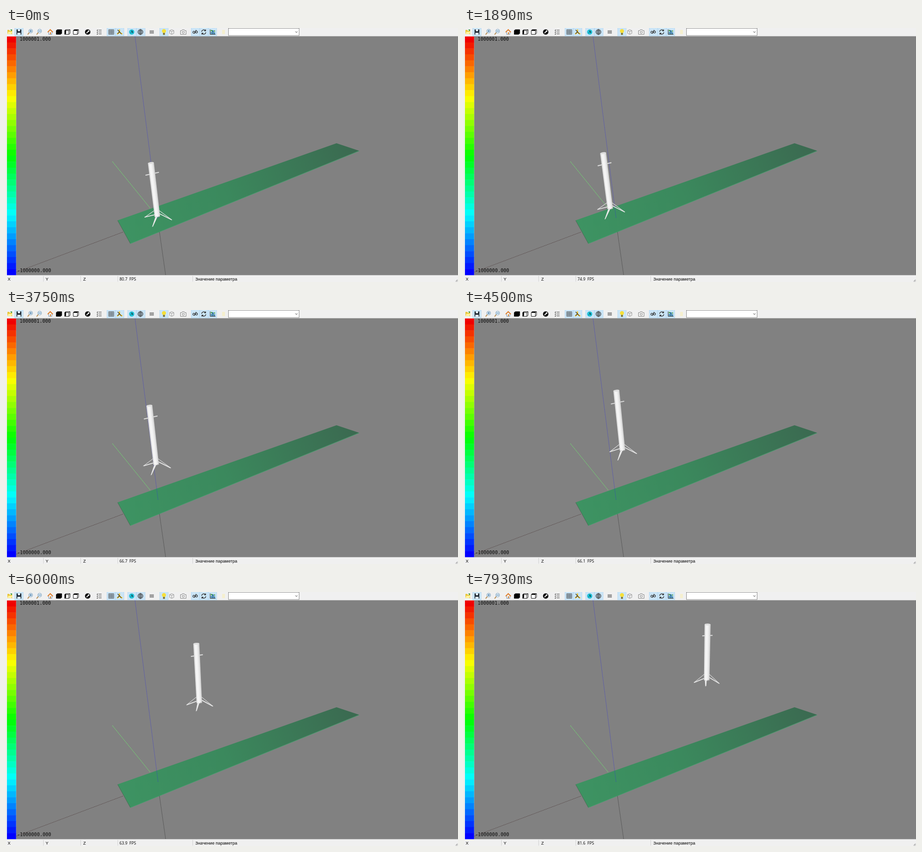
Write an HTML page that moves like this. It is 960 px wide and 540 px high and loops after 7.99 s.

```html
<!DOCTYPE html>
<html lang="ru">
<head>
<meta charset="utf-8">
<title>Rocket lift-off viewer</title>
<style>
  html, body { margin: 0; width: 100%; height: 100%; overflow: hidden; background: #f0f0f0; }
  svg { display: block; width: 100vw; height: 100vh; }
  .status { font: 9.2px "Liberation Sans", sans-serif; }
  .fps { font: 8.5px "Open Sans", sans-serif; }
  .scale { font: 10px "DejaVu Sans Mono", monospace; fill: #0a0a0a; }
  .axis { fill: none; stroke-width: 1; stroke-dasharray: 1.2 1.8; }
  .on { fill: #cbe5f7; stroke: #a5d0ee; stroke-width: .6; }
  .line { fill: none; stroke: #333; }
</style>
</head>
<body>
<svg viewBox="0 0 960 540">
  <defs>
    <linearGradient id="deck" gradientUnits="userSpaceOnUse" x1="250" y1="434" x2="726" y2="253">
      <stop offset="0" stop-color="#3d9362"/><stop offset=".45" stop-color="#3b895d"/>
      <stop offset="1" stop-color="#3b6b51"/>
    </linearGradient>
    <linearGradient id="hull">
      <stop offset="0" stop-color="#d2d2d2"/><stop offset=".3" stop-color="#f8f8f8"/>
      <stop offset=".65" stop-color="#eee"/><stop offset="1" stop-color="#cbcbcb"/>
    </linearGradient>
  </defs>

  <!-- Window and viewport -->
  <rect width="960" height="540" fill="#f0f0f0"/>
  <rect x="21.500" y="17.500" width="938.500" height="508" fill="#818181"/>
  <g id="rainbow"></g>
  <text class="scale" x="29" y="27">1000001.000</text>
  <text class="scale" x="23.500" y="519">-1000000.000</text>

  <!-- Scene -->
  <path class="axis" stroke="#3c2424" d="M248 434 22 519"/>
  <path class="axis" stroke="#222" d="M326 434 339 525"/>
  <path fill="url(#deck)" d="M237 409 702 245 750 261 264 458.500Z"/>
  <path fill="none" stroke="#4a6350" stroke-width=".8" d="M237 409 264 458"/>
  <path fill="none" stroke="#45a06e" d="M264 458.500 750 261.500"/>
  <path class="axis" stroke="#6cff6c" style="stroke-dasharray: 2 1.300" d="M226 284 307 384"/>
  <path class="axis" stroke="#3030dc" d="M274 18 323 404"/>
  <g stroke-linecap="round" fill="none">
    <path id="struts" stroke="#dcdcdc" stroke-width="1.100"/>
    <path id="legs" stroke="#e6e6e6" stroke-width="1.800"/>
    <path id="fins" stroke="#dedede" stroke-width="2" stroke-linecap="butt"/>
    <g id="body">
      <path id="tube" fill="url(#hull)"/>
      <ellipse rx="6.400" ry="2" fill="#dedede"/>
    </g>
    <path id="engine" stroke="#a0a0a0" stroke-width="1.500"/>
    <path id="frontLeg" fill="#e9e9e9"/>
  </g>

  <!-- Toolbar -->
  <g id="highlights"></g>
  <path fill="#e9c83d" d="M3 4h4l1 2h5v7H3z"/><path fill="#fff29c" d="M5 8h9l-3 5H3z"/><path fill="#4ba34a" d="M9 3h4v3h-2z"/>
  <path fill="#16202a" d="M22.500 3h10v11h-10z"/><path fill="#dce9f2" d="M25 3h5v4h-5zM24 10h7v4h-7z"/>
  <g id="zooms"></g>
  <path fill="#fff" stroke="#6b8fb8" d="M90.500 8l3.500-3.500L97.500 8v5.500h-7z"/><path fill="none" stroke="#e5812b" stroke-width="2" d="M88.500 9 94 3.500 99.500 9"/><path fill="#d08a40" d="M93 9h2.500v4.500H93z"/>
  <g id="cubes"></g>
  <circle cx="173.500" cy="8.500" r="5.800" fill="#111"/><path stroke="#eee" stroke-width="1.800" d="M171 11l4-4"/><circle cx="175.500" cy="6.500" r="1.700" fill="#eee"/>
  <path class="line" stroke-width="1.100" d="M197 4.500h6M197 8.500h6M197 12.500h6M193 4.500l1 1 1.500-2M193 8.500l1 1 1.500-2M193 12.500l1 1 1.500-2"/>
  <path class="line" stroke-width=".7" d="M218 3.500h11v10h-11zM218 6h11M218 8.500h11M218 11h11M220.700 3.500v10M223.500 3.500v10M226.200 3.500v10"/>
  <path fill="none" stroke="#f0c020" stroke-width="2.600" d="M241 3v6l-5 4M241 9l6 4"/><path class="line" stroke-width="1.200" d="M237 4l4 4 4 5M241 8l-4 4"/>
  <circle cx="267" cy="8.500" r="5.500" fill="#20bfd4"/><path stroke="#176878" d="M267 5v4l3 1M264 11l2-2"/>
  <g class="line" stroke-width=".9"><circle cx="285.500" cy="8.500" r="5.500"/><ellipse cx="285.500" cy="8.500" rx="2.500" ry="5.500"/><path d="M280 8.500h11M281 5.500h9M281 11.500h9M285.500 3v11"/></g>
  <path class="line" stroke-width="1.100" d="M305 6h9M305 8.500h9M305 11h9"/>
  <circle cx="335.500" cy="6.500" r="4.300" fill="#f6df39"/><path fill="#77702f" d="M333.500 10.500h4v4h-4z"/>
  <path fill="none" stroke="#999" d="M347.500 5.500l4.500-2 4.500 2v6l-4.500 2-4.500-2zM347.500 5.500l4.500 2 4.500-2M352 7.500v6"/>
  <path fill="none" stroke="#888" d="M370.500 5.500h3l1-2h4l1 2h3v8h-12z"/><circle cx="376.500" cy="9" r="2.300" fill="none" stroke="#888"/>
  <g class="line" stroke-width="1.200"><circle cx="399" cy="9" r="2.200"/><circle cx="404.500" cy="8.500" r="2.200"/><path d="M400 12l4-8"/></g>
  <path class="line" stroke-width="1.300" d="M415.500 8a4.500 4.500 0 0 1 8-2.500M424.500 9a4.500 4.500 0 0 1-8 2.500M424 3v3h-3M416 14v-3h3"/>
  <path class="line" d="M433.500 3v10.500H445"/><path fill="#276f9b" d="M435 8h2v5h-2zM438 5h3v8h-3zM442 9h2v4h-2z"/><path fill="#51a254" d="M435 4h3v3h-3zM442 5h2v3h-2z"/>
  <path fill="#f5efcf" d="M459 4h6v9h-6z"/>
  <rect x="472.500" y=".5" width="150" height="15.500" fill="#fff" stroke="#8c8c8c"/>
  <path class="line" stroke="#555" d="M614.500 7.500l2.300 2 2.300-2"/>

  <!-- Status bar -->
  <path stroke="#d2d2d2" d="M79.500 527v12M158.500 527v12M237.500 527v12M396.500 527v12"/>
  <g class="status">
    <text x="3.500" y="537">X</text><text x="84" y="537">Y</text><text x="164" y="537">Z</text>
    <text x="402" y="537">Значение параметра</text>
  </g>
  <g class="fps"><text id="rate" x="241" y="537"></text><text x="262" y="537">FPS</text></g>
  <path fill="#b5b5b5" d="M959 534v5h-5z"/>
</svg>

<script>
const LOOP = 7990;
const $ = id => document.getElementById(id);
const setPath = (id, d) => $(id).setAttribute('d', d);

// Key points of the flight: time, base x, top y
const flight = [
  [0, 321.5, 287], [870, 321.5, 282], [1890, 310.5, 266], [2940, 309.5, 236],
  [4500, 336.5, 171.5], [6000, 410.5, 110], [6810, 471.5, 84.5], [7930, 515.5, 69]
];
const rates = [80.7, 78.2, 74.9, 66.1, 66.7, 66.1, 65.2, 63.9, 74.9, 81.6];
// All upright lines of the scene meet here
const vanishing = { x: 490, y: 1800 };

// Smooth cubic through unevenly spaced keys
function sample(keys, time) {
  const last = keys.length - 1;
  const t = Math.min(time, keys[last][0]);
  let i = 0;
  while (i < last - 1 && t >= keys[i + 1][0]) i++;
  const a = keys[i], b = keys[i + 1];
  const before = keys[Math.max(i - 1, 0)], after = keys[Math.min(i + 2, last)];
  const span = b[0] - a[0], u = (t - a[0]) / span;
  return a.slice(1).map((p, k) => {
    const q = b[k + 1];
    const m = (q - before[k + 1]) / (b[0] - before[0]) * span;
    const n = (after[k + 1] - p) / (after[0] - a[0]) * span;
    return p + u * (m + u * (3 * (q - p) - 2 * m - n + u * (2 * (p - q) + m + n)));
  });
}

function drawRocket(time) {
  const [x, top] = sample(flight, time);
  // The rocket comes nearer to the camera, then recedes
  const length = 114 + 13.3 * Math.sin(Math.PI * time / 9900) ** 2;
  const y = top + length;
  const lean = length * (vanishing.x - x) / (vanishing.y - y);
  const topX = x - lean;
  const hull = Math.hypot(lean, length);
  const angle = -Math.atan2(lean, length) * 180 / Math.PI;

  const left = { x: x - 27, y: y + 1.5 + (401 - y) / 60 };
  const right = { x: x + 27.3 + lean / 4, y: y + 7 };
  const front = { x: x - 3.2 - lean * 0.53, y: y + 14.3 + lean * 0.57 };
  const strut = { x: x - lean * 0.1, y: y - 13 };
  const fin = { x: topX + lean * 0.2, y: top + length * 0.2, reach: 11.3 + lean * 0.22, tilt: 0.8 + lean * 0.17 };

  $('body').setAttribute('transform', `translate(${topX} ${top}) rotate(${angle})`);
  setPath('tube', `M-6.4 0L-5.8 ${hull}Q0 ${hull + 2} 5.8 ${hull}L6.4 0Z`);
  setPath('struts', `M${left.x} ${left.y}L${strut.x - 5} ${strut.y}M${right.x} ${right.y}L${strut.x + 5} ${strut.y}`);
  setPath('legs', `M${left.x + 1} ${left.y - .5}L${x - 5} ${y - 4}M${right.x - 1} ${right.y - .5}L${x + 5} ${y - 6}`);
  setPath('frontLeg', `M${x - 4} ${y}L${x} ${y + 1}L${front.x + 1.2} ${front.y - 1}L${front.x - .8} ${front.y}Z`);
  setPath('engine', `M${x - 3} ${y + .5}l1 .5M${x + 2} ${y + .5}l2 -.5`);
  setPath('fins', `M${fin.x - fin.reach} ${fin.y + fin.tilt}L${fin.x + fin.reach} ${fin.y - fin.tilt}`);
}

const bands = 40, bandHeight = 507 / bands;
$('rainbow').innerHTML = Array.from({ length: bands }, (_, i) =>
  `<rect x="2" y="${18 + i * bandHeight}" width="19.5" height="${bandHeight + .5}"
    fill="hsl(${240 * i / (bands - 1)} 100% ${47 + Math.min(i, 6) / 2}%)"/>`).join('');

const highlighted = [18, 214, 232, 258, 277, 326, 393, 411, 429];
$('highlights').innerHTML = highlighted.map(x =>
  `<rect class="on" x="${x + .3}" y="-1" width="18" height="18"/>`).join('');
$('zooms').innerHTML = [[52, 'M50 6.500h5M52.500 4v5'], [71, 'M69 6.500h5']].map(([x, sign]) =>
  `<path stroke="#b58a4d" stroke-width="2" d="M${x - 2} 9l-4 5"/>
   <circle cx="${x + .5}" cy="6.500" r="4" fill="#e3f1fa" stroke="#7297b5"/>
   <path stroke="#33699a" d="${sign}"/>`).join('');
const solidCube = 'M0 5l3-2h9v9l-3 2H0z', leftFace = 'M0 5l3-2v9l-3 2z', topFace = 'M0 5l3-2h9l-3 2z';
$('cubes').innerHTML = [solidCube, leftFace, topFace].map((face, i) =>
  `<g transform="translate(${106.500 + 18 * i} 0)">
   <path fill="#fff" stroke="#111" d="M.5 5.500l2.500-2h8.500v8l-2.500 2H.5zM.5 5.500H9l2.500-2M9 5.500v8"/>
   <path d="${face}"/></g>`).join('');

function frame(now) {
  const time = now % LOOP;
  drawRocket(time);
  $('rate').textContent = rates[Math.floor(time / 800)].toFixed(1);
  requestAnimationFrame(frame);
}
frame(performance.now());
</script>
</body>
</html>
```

********

* Description of the task
If a line in the material above holds the word "color", count it, then give the total as a bare number.

* Reply
4